Metals make up much of the magnificence that is a piece of fine jewellery, but it’s easy to overlook the materials when a shimmering gemstone is centre stage. Offering different looks and strengths, we break down the four key bases to consider in the search for your next special something.
The most popular choice for modern fine jewellery, gold comes in three colour options: yellow, white and rose. There are also different karats: 10K, 12K, 14K, 18K or 24K. Each karat contains a different amount of pure gold, which changes the weight and price of jewellery. For example, 10K gold contains 41.7% pure gold, while 24K gold is 100% pure gold.

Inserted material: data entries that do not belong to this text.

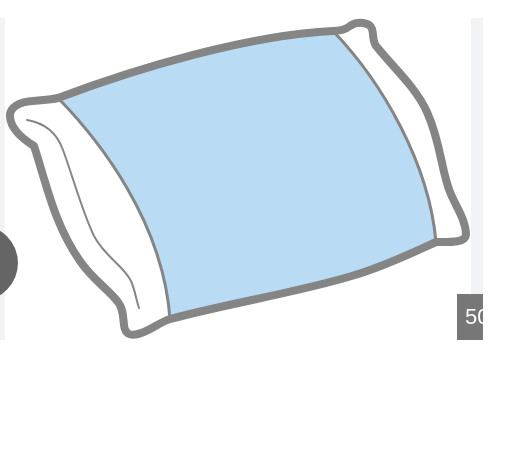
<!DOCTYPE html>
<html lang="en">
<head>
<meta charset="utf-8">
<title>Pillow</title>
<style>
:root {
  --page: #ffffff;
  --frame: #f1f3f4;
  --outline: #858585;
  --cover: #b9dbf3;
  --control: #656565;
  --badge: #777777;
  --badge-text: #ffffff;
}
html, body { margin: 0; background: var(--page); overflow: hidden; }
svg { display: block; width: 506px; height: 449px; }
.frame { fill: var(--frame); }
.panel, .pillow-case { fill: var(--page); }
.cover { fill: var(--cover); }
.seam, .fold, .pillow-outline { fill: none; stroke: var(--outline); stroke-linecap: round; stroke-linejoin: round; }
.seam { stroke-width: 3; }
.fold { stroke-width: 2; }
.pillow-outline { stroke-width: 8; }
.control { fill: var(--control); }
.badge { fill: var(--badge); }
.badge-text { fill: var(--badge-text); font: 22px "Liberation Sans", Arial, sans-serif; }
</style>
</head>
<body>
<svg viewBox="0 0 506 449" role="img" aria-label="Pillow with a light blue cover">
  <defs>
    <path id="pillow-shape" d="M58 98 C140 67 250 35 333 31 C341 31 345 30 350 26 C357 21 370 22 372 29 C374 35 372 42 377 47 C391 65 415 86 427 112 C441 143 441 170 450 192 C456 207 466 220 466 235 C465 243 450 242 436 242 C410 254 385 266 355 275 C300 292 230 303 170 319 C158 323 150 331 138 334 C130 336 125 334 124 325 C123 316 123 308 118 302 C108 289 92 279 80 261 C54 224 46 182 34 146 C26 141 11 130 10 117 C9 107 20 102 32 101 C41 100 50 100 58 98 Z"/>
    <clipPath id="pillow-clip"><use href="#pillow-shape"/></clipPath>
    <clipPath id="panel-clip"><rect y="18" width="483" height="322"/></clipPath>
  </defs>
  <g clip-path="url(#panel-clip)">
    <rect class="frame" y="18" width="483" height="322"/>
    <rect class="panel" x="5" y="18" width="466" height="322"/>
    <g id="pillow">
      <use class="pillow-case" href="#pillow-shape"/>
      <path class="cover" clip-path="url(#pillow-clip)" d="M58 98 C100 141 163 222 170 319 L300 330 L436 242 C429 163 382 82 333 31 L200 20 Z"/>
      <path class="seam" d="M58 98 C100 141 163 222 170 319 M333 31 C382 82 429 163 436 242"/>
      <path class="fold" d="M27 120 C45 123 57 133 63 150 C74 180 82 211 94 236 C105 257 123 265 131 281 C135 290 136 299 139 308"/>
      <use class="pillow-outline" href="#pillow-shape"/>
    </g>
    <circle class="control" cx="-20" cy="263" r="38"/>
    <g id="count-badge">
      <rect class="badge" x="457" y="294" width="26" height="46"/>
      <text class="badge-text" x="465" y="324">50</text>
    </g>
  </g>
</svg>
</body>
</html>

It’s important to note that, when a material is referred to as 'gold-filled', it does not mean that the material is 100% pure. Rather, it is actually made up of several layers of gold plating, making it longer lasting than a piece specifically classified as 'gold-plated'. Gold-plated materials are essentially an overlay of a specific karat of gold, usually coating sterling silver and titanium metals.

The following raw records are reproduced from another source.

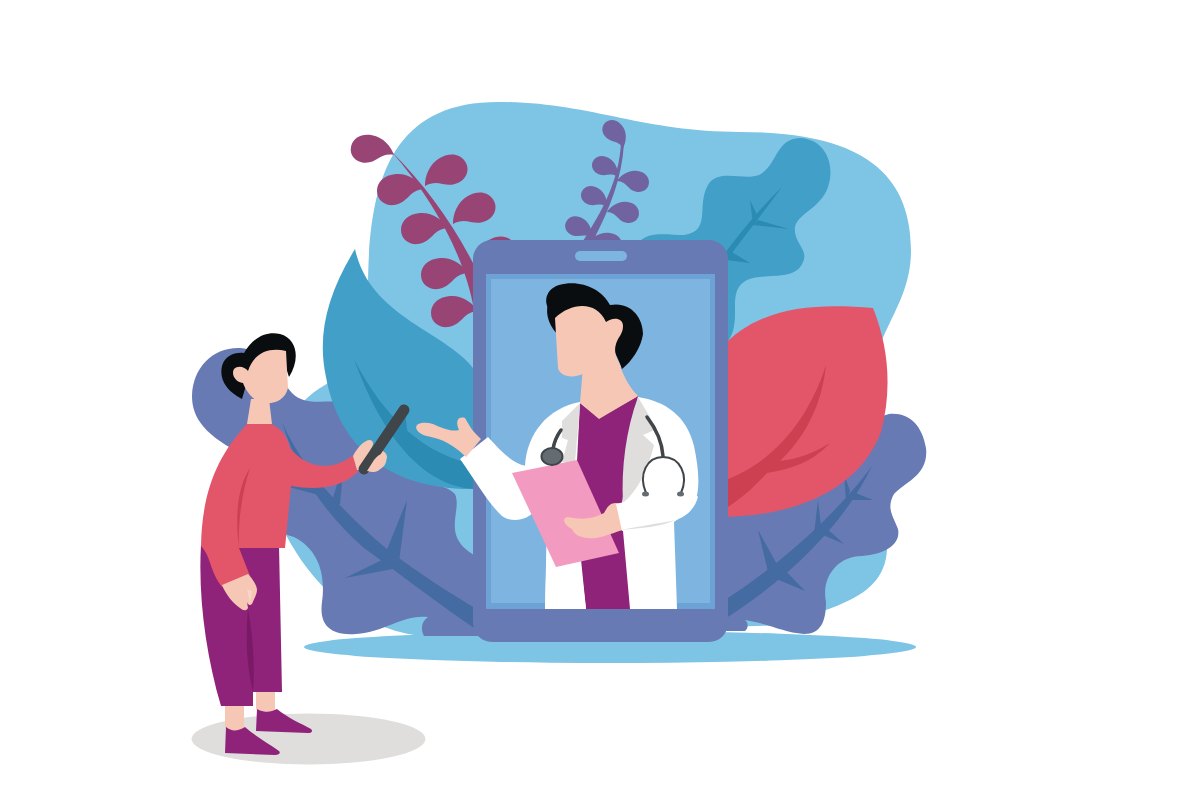
<!DOCTYPE html>
<html lang="en">
<head>
<meta charset="utf-8">
<title>Online doctor consultation</title>
<style>
:root{--sky:#7dc4e5;--teal:#429fc8;--teal-deep:#2b8bb3;--indigo:#677ab4;--indigo-deep:#456ba3;--screen:#7eb4e0;--screen-edge:#6ca2d6;--red:#e3566a;--red-deep:#cd4052;--plum:#8f2379;--plum-deep:#7a1a66;--berry:#984576;--violet:#7063a0;--skin:#f7c7b5;--hair:#090d0f;--pink:#f39ac0;--grey:#dfdedc;--steel:#3f4548}
html,body{margin:0;width:1200px;height:800px;overflow:hidden;background:#fff}
svg{display:block}
.sky{fill:var(--sky)}.teal{fill:var(--teal)}.teal-deep{fill:var(--teal-deep)}
.indigo{fill:var(--indigo)}.indigo-deep{fill:var(--indigo-deep)}
.red{fill:var(--red)}.red-deep{fill:var(--red-deep)}
.plum{fill:var(--plum)}.plum-deep{fill:var(--plum-deep)}
.berry{fill:var(--berry)}.violet{fill:var(--violet)}
.skin{fill:var(--skin)}.hair{fill:var(--hair)}.pink{fill:var(--pink)}
.grey{fill:var(--grey)}.white{fill:#fff}.steel{fill:var(--steel)}
.screen{fill:var(--screen)}.screen-edge{fill:var(--screen-edge)}
.tube{fill:none;stroke:var(--steel);stroke-linecap:round}
</style>
</head>
<body>
<svg width="1200" height="800" viewBox="0 0 1200 800" role="img" aria-label="A patient with a phone talks to a doctor on a large smartphone screen">
<defs>
<path id="bud" d="M0 0C-5-8-16-16-28-15C-40-14-47-7-47 2C-47 12-38 17-30 16C-15 14-16 1 0 0Z"/>
</defs>

<g id="backdrop">
<path class="sky" d="M368 290C368 180 392 102 498 102C590 102 640 132 740 132C850 132 911 165 911 250C911 308 872 330 868 400C866 470 890 500 887 550C884 600 830 605 790 625L420 636C350 626 310 580 286 535C262 470 280 410 325 385C360 365 368 330 368 290Z"/>
<ellipse class="sky" cx="610" cy="647" rx="306" ry="16"/>
<ellipse class="grey" cx="308.500" cy="739" rx="117" ry="25.500"/>
</g>

<g id="berry-twig" class="berry">
<path d="M391 151C425 185 452 222 474 265V310C466 262 438 205 391 151Z"/>
<use href="#bud" transform="translate(394 155) rotate(14) scale(.93)"/>
<use href="#bud" transform="translate(424 189)"/>
<use href="#bud" transform="translate(425 186) scale(-1 1) rotate(34)"/>
<use href="#bud" transform="translate(448 228)"/>
<use href="#bud" transform="translate(453 224) scale(-1 1) rotate(34)"/>
<use href="#bud" transform="translate(468 273)"/>
<use href="#bud" transform="translate(478 311)"/>
<use href="#bud" transform="translate(474 268) scale(-1 1) rotate(34)"/>
</g>

<g id="violet-twig" class="violet">
<path d="M621 143C619 180 603 210 583 241H593C610 208 622 178 624 143Z"/>
<use href="#bud" transform="translate(623 148) rotate(62) scale(.66)"/>
<use href="#bud" transform="translate(618 177) rotate(38) scale(.63)"/>
<use href="#bud" transform="translate(617 181) scale(-.68 .68)"/>
<use href="#bud" transform="translate(607 207) rotate(38) scale(.63)"/>
<use href="#bud" transform="translate(607 212) scale(-.68 .68)"/>
<use href="#bud" transform="translate(592 238) rotate(38) scale(.65)"/>
<use href="#bud" transform="translate(588 243) scale(-.72 .68)"/>
<use href="#bud" transform="translate(573 264) rotate(38) scale(.63)"/>
</g>

<g id="teal-oak-leaf">
<path class="teal" d="M640 241C650 231 668 235 684 235C712 231 696 206 708 185C718 168 744 181 759 175C778 165 775 139 800 138C824 139 836 163 828 187C820 209 798 213 795 227C793 243 809 249 803 262C795 282 767 272 747 280C724 292 745 321 726 344H690Z"/>
<path class="teal-deep" d="M718 262C735 240 756 212 782 187C762 214 748 232 732 253Z"/>
<path class="teal-deep" d="M750 200L758 217L753 224ZM752 225L789 229L758 220ZM730 251L750 263L726 260Z"/>
</g>

<g id="indigo-leaves">
<path class="indigo" d="M480 636H424C420 628 422 621 428 617C402 614 386 632 356 634C329 636 319 624 322 602C326 574 318 549 294 537C264 529 246 500 246 456C205 436 192 418 192 396C193 367 213 347 240 348C268 350 277 376 292 393C304 406 324 400 340 402C374 407 388 438 408 466C422 488 444 482 455 494C463 512 438 538 480 558Z"/>
<path class="indigo-deep" d="M282 422C301 466 340 510 388 550C420 574 448 592 480 611V632C440 605 400 574 364 548C327 516 298 475 282 422Z"/>
<path class="indigo-deep" d="M407 500L399 562L386 552ZM345 578L390 556L398 568ZM344 462L340 504L331 504ZM285 486L322 486L330 498Z"/>
<path class="indigo" d="M720 631H745C749 628 748 622 745 620C770 624 782 632 804 634C821 634 826 621 826 602C821 578 837 556 862 556C886 554 901 544 898 529C893 516 886 508 894 494C905 482 929 475 926 448C922 424 908 412 889 414C866 420 860 440 845 458L720 500Z"/>
<path class="indigo-deep" d="M720 603C780 566 840 510 872 466C846 520 795 575 720 622Z"/>
<path class="indigo-deep" d="M758 530L779 568L770 580ZM774 578L805 591L784 569ZM818 500L821 526L814 534ZM816 532L844 544L824 526ZM844 474L850 491L846 501ZM845 500L873 500L853 492Z"/>
</g>

<g id="teal-leaf">
<path class="teal" d="M355 249C327 295 317 335 326 377C337 438 380 492 480 489V378C455 332 371 322 355 249Z"/>
<path class="teal-deep" d="M354 359C382 414 423 457 480 465V489C425 490 382 437 354 359Z"/>
<path class="teal-deep" d="M404 404L409 446L398 434Z"/>
</g>

<g id="red-leaf">
<path class="red" d="M720 349C758 307 811 303 873 308C889 348 892 390 881 432C858 493 789 517 720 517Z"/>
<path class="red-deep" d="M720 482C770 465 807 424 826 365C822 405 805 437 780 461C798 459 814 453 830 443C812 463 790 469 767 473C752 489 741 499 720 512Z"/>
</g>

<g id="smartphone">
<rect class="indigo" x="473" y="240" width="255" height="402" rx="19"/>
<rect class="screen-edge" x="486" y="274" width="229" height="335"/>
<rect class="screen" x="491" y="279" width="219" height="324"/>
<rect class="screen" x="575" y="251" width="52" height="10" rx="5"/>
</g>

<g id="doctor">
<path class="white" d="M580 402C548 408 527 433 525 466L547 540L545 609H677L674 522L690 510C702 497 699 470 694 446C687 416 665 401 638 397Z"/>
<path class="plum" d="M580 403L599 418L638 396L622 503L623 531L630 609H586L573 500Z"/>
<path class="white" d="M580 403L575 462L548 476L545 609H586L575 500Z"/>
<path class="grey" d="M580 403L562 421L562 438L568 440L562 462L575 463Z"/>
<path class="grey" d="M638 397C626 430 621 468 623 503C639 490 649 466 654 445L643 435L657 429Z"/>
<path class="skin" d="M583 366L580 403L599 419L638 396C629 387 625 378 619 364Z"/>
<path class="hair" d="M556 316C542 308 543 290 559 285C580 279 602 289 610 305C630 301 643 317 643 334C641 348 632 361 622 369C616 350 602 331 590 323Z"/>
<path class="hair" d="M549 300C545 311 547 323 557 334L566 312Z"/>
<path class="skin" d="M555 318C571 303 596 300 606 322C612 317 623 317 623 326C623 334 618 337 616 344C613 353 618 360 621 367C611 381 595 381 583 374C571 379 560 376 558 368Z"/>
<path class="white" d="M488 437L460 459C475 480 488 503 502 516C514 524 528 519 535 511L527 466C512 464 500 450 488 437Z"/>
<path class="skin" d="M417 430C413 423 424 421 433 424C442 428 451 432 459 430C455 421 458 416 465 418C469 425 472 431 481 439L466 457C456 447 446 441 435 438C427 436 420 435 417 430Z"/>
<path class="pink" d="M512 473L577 460L619 553L556 567Z"/>
<path class="skin" d="M621 504C611 501 608 506 604 513C593 519 582 520 568 517C561 518 564 525 572 529C575 537 586 539 596 538C607 536 615 532 623 530Z"/>
<path class="white" d="M616 504C638 500 658 486 678 475L698 497C694 511 684 518 673 521C654 525 638 528 622 531Z"/>
<path class="grey" d="M622 530C640 526 656 524 676 520C660 527 641 528 622 530Z"/>
<g id="stethoscope">
<path class="tube" stroke-width="3.500" d="M561 430C556 437 554 443 553 449"/>
<path class="tube" stroke-width="3.500" d="M647 417C657 430 662 441 663 456"/>
<path class="tube" stroke-width="2" d="M646 493C638 474 647 457 663 457C680 457 689 475 681 493"/>
<ellipse cx="552" cy="456.500" rx="10.500" ry="8.500" fill="#646b71" stroke="var(--steel)" stroke-width="2"/>
<ellipse cx="645.500" cy="494" rx="3.500" ry="2.500" fill="#646b71"/>
<ellipse cx="680.500" cy="494" rx="3.500" ry="2.500" fill="#646b71"/>
</g>
</g>

<g id="patient">
<path class="skin" d="M225 703H244V729C238 732 230 731 225 728ZM256 689H275V710C269 713 261 712 256 709Z"/>
<path class="plum" d="M257 709C264 713 271 712 277 709C288 718 300 723 311 729C313 731 312 733 308 733L256 731Z"/>
<path class="plum" d="M226 727C232 732 238 731 245 727C255 736 268 743 279 751C281 753 279 755 275 755L225 753Z"/>
<path class="plum" d="M201 545H279L282 692H253V706H221C206 655 198 597 201 545Z"/>
<path class="plum-deep" d="M248 609C245 640 247 668 253 692C255 665 253 635 248 609Z"/>
<path class="red" d="M247 424H271C282 429 287 436 290 448C304 466 330 474 353 455L358 472C340 489 314 490 291 486L285 548H239L250 576L222 587C209 570 212 558 201 546C202 494 216 457 247 424Z"/>
<path class="red-deep" d="M250 468C237 488 235 517 239 548C238 520 242 493 250 468Z"/>
<path class="skin" d="M222 585L248 574C251 577 257 585 257 590C257 594 254 599 252 604C250 606 248 605 247 602L248 608C246 612 242 610 240 608C233 603 226 595 222 585Z"/>
<path d="M247 589L252 591L250 604Z" fill="#fff" opacity=".25"/>
<path class="skin" d="M251 399L247 424H272L269 399Z"/>
<path class="hair" d="M244 353C253 337 267 331 280 334C298 339 300 360 289 377L281 353L249 375L242 399C226 391 219 379 222 366C225 356 234 352 244 353Z"/>
<path class="skin" d="M248 371C254 352 270 347 286 351L288 388C285 401 271 406 260 402C252 399 246 391 243 383C235 382 231 374 234 369C238 365 245 367 248 371Z"/>
<path class="skin" d="M353 456C357 448 364 440 370 440C374 441 374 445 370 450L376 449C382 449 387 453 387 457C383 461 386 466 380 469C376 473 370 472 366 470L357 470Z"/>
<path d="M404 410L364 469" fill="none" stroke="var(--steel)" stroke-width="11" stroke-linecap="round"/>
<path class="skin" d="M374 460C378 455 383 451 387 457C386 462 386 466 380 469C376 473 371 472 367 471Z"/>
</g>
</svg>
</body>
</html>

Platinum is a natural bright white metal that comes directly from the earth, and being 30 times more rare than gold, it’s a particularly luxurious choice. Because of its natural durability and colour, platinum is perfect for showing off diamonds and gemstones. There are a couple of different platinum purities: 950 platinum contains a blend of 95% platinum and 5% alloy metals (like ruthenium, for example), and 900 platinum contains 90% platinum and 10% alloy metals. It's worth keeping in mind that, as a heavy and dense metal, a platinum ring will feel much more weighty than an 18K gold alternative.
Titanium is the hardest natural metal in the world. It’s so strong, in fact, that it’s actually three times the strength of steel, but it’s also surprisingly lightweight, making it ideal for chunkier jewellery styles. It's typically a silvery-white shade, but can be found in a broad range of colours, and because it is 100% hypoallergenic, it won't react to sensitive skin. It's also much more scratch-resistant than other jewellery metals, meaning it'll maintain its appearance for longer.

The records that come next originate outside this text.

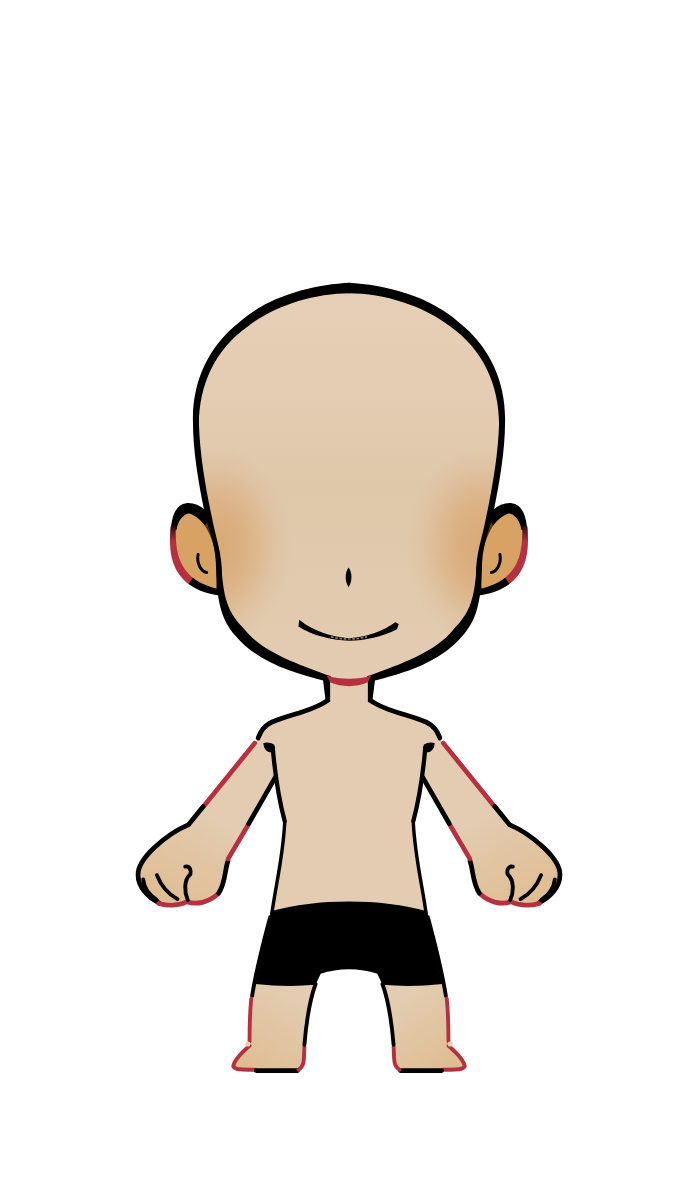
<!DOCTYPE html>
<html lang="en">
<head>
<meta charset="utf-8">
<title>Character base</title>
<style>
:root{--paper:#fff;--ink:#000;--red:#b53140;--skin:#e3ccb1;--skin-warm:#dfbd92;--blush:#d9a670;--ear:#d8a265;--ear-shade:#5a3a12}
html,body{margin:0;height:100%;overflow:hidden;background:var(--paper)}
.character{display:block;width:686px;height:1200px}
.ink,.red{fill:none;stroke-width:5.5;stroke-linecap:round;stroke-linejoin:round}
.ink{stroke:var(--ink)}
.red{stroke:var(--red)}
.bold{stroke-width:6.5}
.solid{fill:var(--ink)}
.solid-red{fill:var(--red)}
.skin{fill:var(--skin)}
.tone-a{stop-color:var(--skin)}
.tone-b{stop-color:var(--skin-warm)}
.blush-stop{stop-color:var(--blush)}
</style>
</head>
<body>
<svg class="character" viewBox="0 0 800 1400" preserveAspectRatio="none" role="img" aria-label="Chibi character base with bald head, small smile and black shorts">
<defs>
<linearGradient id="arm-tone" gradientUnits="userSpaceOnUse" x1="285" y1="900" x2="195" y2="1055"><stop class="tone-a" offset=".35"/><stop class="tone-b" offset="1"/></linearGradient>
<linearGradient id="leg-tone" gradientUnits="userSpaceOnUse" x1="345" y1="1165" x2="290" y2="1245"><stop class="tone-a" offset="0"/><stop class="tone-b" offset="1"/></linearGradient>
<linearGradient id="head-tone" x1="0" y1="0" x2="0" y2="1"><stop offset="0" stop-color="#e5cfb6"/><stop offset=".25" stop-color="#e4cdb2"/><stop offset=".5" stop-color="#dfc7aa"/><stop offset="1" stop-color="#e3ccb1"/></linearGradient>
<radialGradient id="blush"><stop class="blush-stop" offset="0" stop-opacity=".95"/><stop class="blush-stop" offset=".45" stop-opacity=".62"/><stop class="blush-stop" offset=".8" stop-opacity=".14"/><stop class="blush-stop" offset="1" stop-opacity="0"/></radialGradient>
<linearGradient id="ear-line" gradientUnits="userSpaceOnUse" x1="205" y1="608" x2="203" y2="632"><stop offset="0" stop-color="#000"/><stop offset="1" stop-color="#b53140"/></linearGradient>
<path id="head-shape" d="M407 336C362 337 316 352 284 378C246 407 228 449 228.500 494C229 531 237 571 243.500 604C249 628 255 642 255.500 667C257 705 262 722 279 738C303 766 343 777 382 792Q407 800 432 792C471 777 511 766 535 738C552 722 557 705 558.500 667C559 642 565 628 570.500 604C577 571 585 531 585.500 494C586 449 568 407 530 378C498 352 452 337 407 336Z"/>
<clipPath id="head-clip"><use href="#head-shape"/></clipPath>

<g id="half-body">
<path fill="url(#arm-tone)" d="M330 842L300 864L238 940L220 962C195 972 160 1000 160 1020C160 1035 175 1048 185 1054C196 1058 207 1056 218 1053C230 1056 245 1053 255 1043C263 1030 262 1015 266 1003L289 962L322 904Z"/>
<path fill="url(#leg-tone)" d="M299 1140L293 1165C291 1188 292 1204 291 1218C283 1226 272 1238 271 1244C273 1249 285 1248 298 1248H348C356 1245 354 1232 355 1220C357 1195 360 1170 369 1140Z"/>
<path class="skin" d="M408 780H382V818C365 830 340 833 318 842C306 847 304 856 305 866L317 872C320 898 325 930 332 960C330 1000 321 1030 317 1070H408Z"/>
<path class="solid" d="M376 788L385 788L385 819L380 820Z"/>
<path class="ink" d="M382 817C366 829 340 833 318 842C306 848 304 854 301 861"/>
<path class="red" d="M297 867L238 940"/>
<path class="ink" d="M237 941L220 962C194 973 160 1002 161 1021C161 1035 173 1047 185 1053"/>
<path class="red" d="M185 1054C196 1057 208 1057 218 1052C229 1056 243 1053 254 1043"/>
<path class="ink" d="M255 1042C263 1030 262 1015 266 1004"/>
<path class="red" d="M266 1002L289 963"/>
<path class="ink" d="M290 961L321 907"/>
<path class="ink" d="M311 871Q314 876 318 872"/>
<path class="solid" d="M307 867Q314 865 320 869L317 878Q308 878 307 867Z"/>
<path class="ink" style="stroke-width:5" d="M318 872C320 895 325 932 332 958"/>
<path class="ink" style="stroke-width:4" d="M332 960C330 1000 322 1030 317 1066"/>
<g class="ink" style="stroke-width:4.500">
<path d="M216 1011C222 1010 223 1016 222 1020C214 1027 215 1041 219 1050"/>
<path d="M183 1021C188 1034 198 1044 207 1049"/>
<path d="M167 1026C168 1037 174 1044 183 1050"/>
</g>
<path class="ink" style="stroke-width:4.500" d="M315 1070C308 1096 299 1130 294 1162"/>
<path class="red" style="stroke-width:4.500" d="M293 1165C291 1185 291 1202 291 1215"/>
<path class="red" style="stroke-width:4.500" d="M291 1220C283 1227 273 1237 272 1244C274 1249 286 1248 298 1248"/>
<path class="ink" d="M299 1249H347"/>
<path class="red" style="stroke-width:4.500" d="M348 1248C356 1244 354 1234 355 1221"/>
<path class="ink" style="stroke-width:4.500" d="M355 1219C357 1195 360 1170 368 1148"/>
<circle cx="289" cy="1218" r="3" fill="#e8cfae"/>
</g>

<g id="ear">
<path fill="var(--ear)" d="M247 604C238 595 228 592 218 592C206 594 203 606 203 620C201 645 205 663 224 678C236 687 248 690 262 692V640Z"/>
<path fill="var(--ear-shade)" d="M232 604L248 596L264 640L264 692L252 688C255 655 252 628 232 604Z"/>
<path class="solid" d="M246 602C238 592 228 586 217 587C204 589 200 604 199 620L206 618C207 608 214 599 221 599C229 602 234 607 239 613Z"/>
<path fill="url(#ear-line)" d="M199 614C196 646 201 668 222 683L226 675C210 662 204 645 205 614Z"/>
<path class="solid" d="M220 681C231 690 246 694 259 695L260 688C246 686 234 681 225 674Z"/>
<path class="ink" style="stroke-width:3.500" d="M231 647C229 658 235 667 241 668"/>
</g>

<path id="half-head-outline" class="solid" d="M408 330C365 332 312 346 279 376C242 405 224 447 225 492C225 530 233 570 240 605C246 625 252 640 252 664C253 703 259 724 274 741C300 772 340 785 382 795L386 789C347 775 305 760 285 734C266 715 262 700 259 672C259 645 252 630 247 603C240 570 233 530 232 495C232 450 250 408 290 380C320 357 365 342 408 342Z"/>
</defs>

<g id="body">
<use href="#half-body"/>
<use href="#half-body" transform="translate(814 0) scale(-1 1)"/>
<path id="shorts" class="solid" d="M316 1063C370 1048 444 1048 498 1063L516 1148Q480 1152 446 1149L440 1136C420 1129 394 1129 374 1136L368 1149Q334 1152 298 1148Z"/>
</g>

<g id="ears">
<use href="#ear"/>
<use href="#ear" transform="translate(814 0) scale(-1 1)"/>
</g>

<g id="head">
<use href="#head-shape" fill="url(#head-tone)"/>
<g clip-path="url(#head-clip)" fill="url(#blush)">
<ellipse cx="250" cy="638" rx="90" ry="118"/>
<ellipse cx="564" cy="638" rx="90" ry="118"/>
</g>
<use href="#half-head-outline"/>
<use href="#half-head-outline" transform="translate(814 0) scale(-1 1)"/>
<path class="solid-red" d="M381 788C396 793 418 793 433 788L429 796C415 802 399 802 385 796Z"/>
</g>

<g id="face">
<path id="nose" class="solid" d="M406.500 662C411 668 411 678 406.500 685C402 678 402 668 406.500 662Z"/>
<path id="mouth" class="solid" d="M349 723C366 737 388 743 407 744.500C428 743 446 737 461 726L465 728L463 734C445 743 426 747 407 747.500C386 747 363 741 348 731Z"/>
<path fill="none" stroke="#8a7c6c" stroke-width="2" stroke-dasharray="3 2" d="M386 743Q407 748 428 743"/>
</g>
</svg>
</body>
</html>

Silver isn't a hugely popular choice for fine jewellery, but it is on the rise, particularly for men's styles. In a white-grey shade, silver is a softer metal than gold, platinum and titanium. Considering sterling silver has a purity of around 92.5%, it’s less suitable for daily wear because of the risk of oxidation which can alter the colour and shine. That being said, with the right jewellery cleaner or the help of your local jeweller, it can eventually be restored to its original sheen.